Children’s Book Blog: Recommended read – The Crystal Mirror and Other Stories
When I started this blog last summer, one of my aims was to bring attention to unusual, beautiful and inspiring books that would otherwise slip under the media radar. With that in mind, my first book recommendation of the year is this crowdfunded collection of stories written by Tim Malnick and illustrated by Katie Green.
What’s the story?
There are five of them: one about a cuddly monster who hugs his assailants into submission, one about an artist who paints his way to freedom, one about a girl who travels the world trying to find out where she belongs, one about a bat who longs to see the sun, and one about a sailor on a quest to find the mythical ‘rainbow bridge of the sea’.
Who’s it for?
Eight to 12-year-olds and anyone in need of a bit of spiritual validation.
Why should I read it?
I’ve been sent lots of books that have come about as a result of crowdfunding, and this is the best to have landed on my doormat so far.
Illustrator Katie Green was eager to provide the pictures for Tim Malnick’s words as soon as she read his stories back in 2005. Unfortunately, indie publishing house Vala couldn’t afford to hire a full-time illustrator for the book. Instead, Katie’s work was funded by 94 members of the public, who donated £8,000 over the course of six months.
And they should be very pleased that they did. The resulting hardback is a rewarding read, full of heart-warming parables and lush illustrations. All of the stories feature someone who is searching for something. And of course it always turns out that whatever it is they are searching for is already present within themselves.
Given the common message of the stories, there was a definite risk that things could get a bit trite. Fortunately, Tim Malnick has a way with words that washes over you in a manner that seems genuinely soothing rather than patronising – quite a tricky feat to pull off. As is always the case with collections of stories, some are stronger than others, though all of them offer food for thought – The Cuddliest Monster in the World and Polly, the Girl Who Was Always Changing are my favourites.

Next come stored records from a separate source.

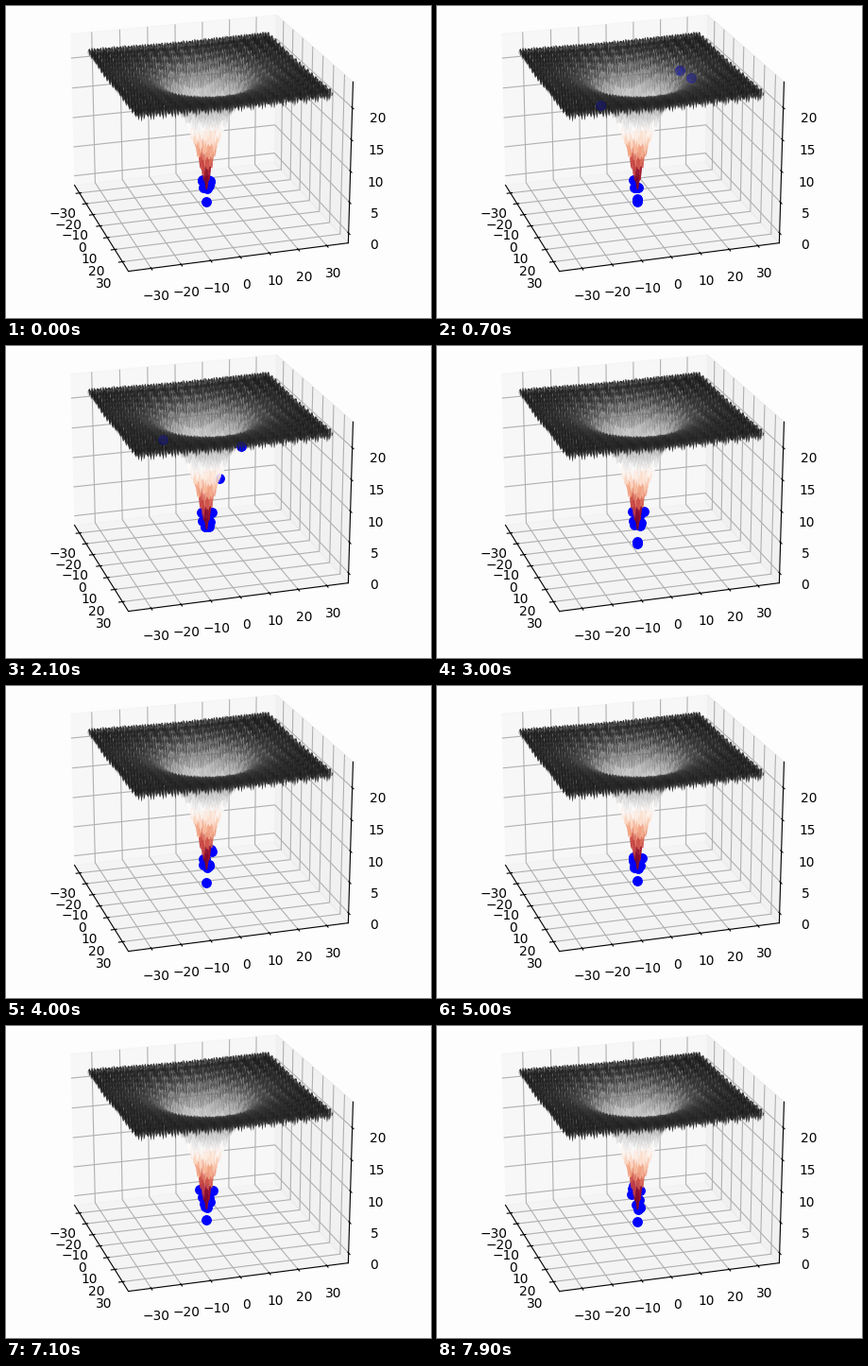
These frames come from a looping animation (450x330 px, 8000 ms). A matplotlib script:

```python
import numpy as np
import matplotlib.pyplot as plt
from matplotlib.animation import FuncAnimation
from matplotlib.collections import PolyCollection
from mpl_toolkits.mplot3d import proj3d

W, H, DPI = 450, 330, 100
FRAMES, STEP_MS = 80, 100
BACKGROUND = "#fefdfe"

EXTENT, TOP = 32.768, 22.35     # function domain and its highest value
PAD = 0.55 * 25 / 24            # half range including the axis margins
SIDE = 366                      # side of the square 3D axes in pixels
CENTER = np.array([212.2, 137.8])
VIEW_LOW, VIEW_SPAN = 0.095, 0.185

MEMBERS, SETTLED = 11, 32       # swarm size and the step when it has gathered
PAUSES = {22, 47, 62}


def ackley(x, y):
    bowl = 20 * (1 - np.exp(-0.2 * np.sqrt((x**2 + y**2) / 2)))
    waves = np.exp((np.cos(2 * np.pi * x) + np.cos(2 * np.pi * y)) / 2)
    return bowl + np.e - waves


plt.rcParams["font.family"] = "DejaVu Sans"
fig = plt.figure(figsize=(W / DPI, H / DPI), dpi=DPI, facecolor=BACKGROUND)

# Empty 3D box with its panes, grid and ticks
offset = SIDE * VIEW_LOW / VIEW_SPAN
left, bottom = CENTER[0] - offset, H - CENTER[1] - offset
box = fig.add_axes([left / W, bottom / H, SIDE / W, SIDE / H], projection="3d")
box.patch.set_visible(False)
box.view_init(elev=21, azim=-17)
reach = 2 * EXTENT * PAD
box.set_xlim(-reach, reach)
box.set_ylim(-reach, reach)
box.set_zlim(TOP * (0.5 - PAD), TOP * (0.5 + PAD))
box.set_xticks(range(-30, 31, 10))
box.set_yticks(range(-30, 31, 10))
box.set_zticks(range(0, 21, 5))
box.tick_params(labelsize=9.9)
VIEW = box.get_proj()

# Flat layer in pixel units for everything inside the box
stage = fig.add_axes([0, 0, 1, 1])
stage.set_xlim(0, W)
stage.set_ylim(H, 0)
stage.axis("off")


def project(x, y, z):
    """Pixel positions and depth of points in the box."""
    px, py, depth = proj3d.proj_transform(np.ravel(x), np.ravel(y), np.ravel(z), VIEW)
    scale = SIDE / VIEW_SPAN
    points = np.column_stack([CENTER[0] + scale * px, CENTER[1] - scale * py])
    return points, np.asarray(depth)


def add_surface(count=150, stride=3):
    axis = np.linspace(-EXTENT, EXTENT, count)
    x, y = np.meshgrid(axis, axis, indexing="ij")
    z = ackley(x, y)

    # outline of one patch, walked around its four sides
    k = np.arange(stride)
    zero = 0 * k
    di = np.concatenate([zero, k, zero + stride, stride - k])
    dj = np.concatenate([k, zero + stride, stride - k, zero])
    start = np.arange(0, count - 1, stride)
    si, sj = (s.reshape(-1, 1) for s in np.meshgrid(start, start, indexing="ij"))
    i = np.minimum(si + di, count - 1)
    j = np.minimum(sj + dj, count - 1)

    points, depth = project(x[i, j], y[i, j], z[i, j])
    order = np.argsort(-depth.reshape(i.shape).mean(axis=1))
    height = z[i, j].mean(axis=1)
    shade = (height - height.min()) / np.ptp(height)
    polygons = points.reshape(i.shape + (2,))[order]
    colors = plt.cm.RdGy(shade[order])
    stage.add_collection(PolyCollection(
        polygons, facecolors=colors, edgecolors="none", alpha=0.8, zorder=3))


def draw_member(rng, limit):
    """One spot near a local minimum, at times far out while the limit is wide."""
    if limit > 5 and rng.random() < 0.4:
        angle, radius = rng.uniform(0, 2 * np.pi), rng.uniform(5, limit)
        spot = radius * np.array([np.cos(angle), np.sin(angle)])
    else:
        spot = np.clip(rng.normal(0, 0.9, 2), -2, 2)
    return np.round(spot) + rng.normal(0, 0.06, 2)


def populations():
    """A gathered swarm scatters at the first step, then closes in again."""
    rng = np.random.default_rng(5)
    members = np.array([draw_member(rng, 0) for _ in range(MEMBERS)])
    result = [members]
    for step in range(1, FRAMES):
        if step not in PAUSES:
            limit = max(3, 27 * (1 - (step / SETTLED) ** 2))
            stay = (rng.random(MEMBERS) < 0.6) & (np.hypot(*members.T) < limit)
            fresh = np.array([draw_member(rng, limit) for _ in range(MEMBERS)])
            members = np.where(stay[:, None], members, fresh)
        result.append(members)
    return result


add_surface()
swarm = populations()
dot = dict(marker="o", ls="", color="#0000ff", ms=7, mew=0.8)
dots, = stage.plot([], [], zorder=2, **dot)
veiled, = stage.plot([], [], zorder=4, alpha=0.2, **dot)

ARROW = np.array([(0, 0), (0, 16), (3.8, 12.6), (6.3, 18.5), (8.8, 17.4),
                  (6.4, 11.6), (11.5, 11.5)])
pointer = plt.Polygon(ARROW, facecolor="white", edgecolor="#202020", lw=0.8, zorder=5)
stage.add_patch(pointer)


def draw(step):
    x, y = swarm[step].T
    points, _ = project(x, y, ackley(x, y))
    dots.set_data(*points.T)
    veiled.set_data(*points[np.hypot(x, y) > 6].T)

    pointer.set_visible(8 <= step < 18)
    pointer.set_xy(ARROW + ((386, 130) if step < 10 else (368, 122)))
    return dots, veiled, pointer


anim = FuncAnimation(fig, draw, frames=FRAMES, interval=STEP_MS, repeat=True,
                     repeat_delay=0)
plt.show()
```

Katie Green’s illustrations lead you on a journey through forests and deserts and oceans and caves, all rendered in rich, deep colours and with a satisfying amount of detail that leaves you scanning each page for hidden treasures before turning to the next.
Above all, what made this book stand out to me is the amount of heart and humour it demonstrates, both in its pages and in the way it came about.
Best character: The cuddliest monster in the world. Apart from being cuddly, he makes a really good cup of tea.
Best line: …and she knew that everything and everyone is always changing from one moment to the next and would never be the same. And although she was sad, still she felt joy that anything was possible and everything was changing.
If I like this, what other books might I like?
Aesop’s Fables, especially this version retold by Michael Rosen and illustrated by Talleen Hacikyan.
Rebecca Davies is a journalist and children’s author and is currently working on a young adult novel set in Hackney. You can read more of her children’s book blogs here
You can follow her on Twitter as @TheStoryMonster
Recent Posts on Arts
- Vennart Interview and album stream: ‘This album is more focused on vocals and guitar rather than pounding your head and complex riffs’
- India’s old moderns keep the art auctions buoyant
- Scottish Book Trust: Ask the Illustrator with Debi Gliori
- Dialects: LTKLTL - EP Stream
- Charlie Barnes: More Stately Mansions - Album Stream
Latest from Independent journalists on Twitter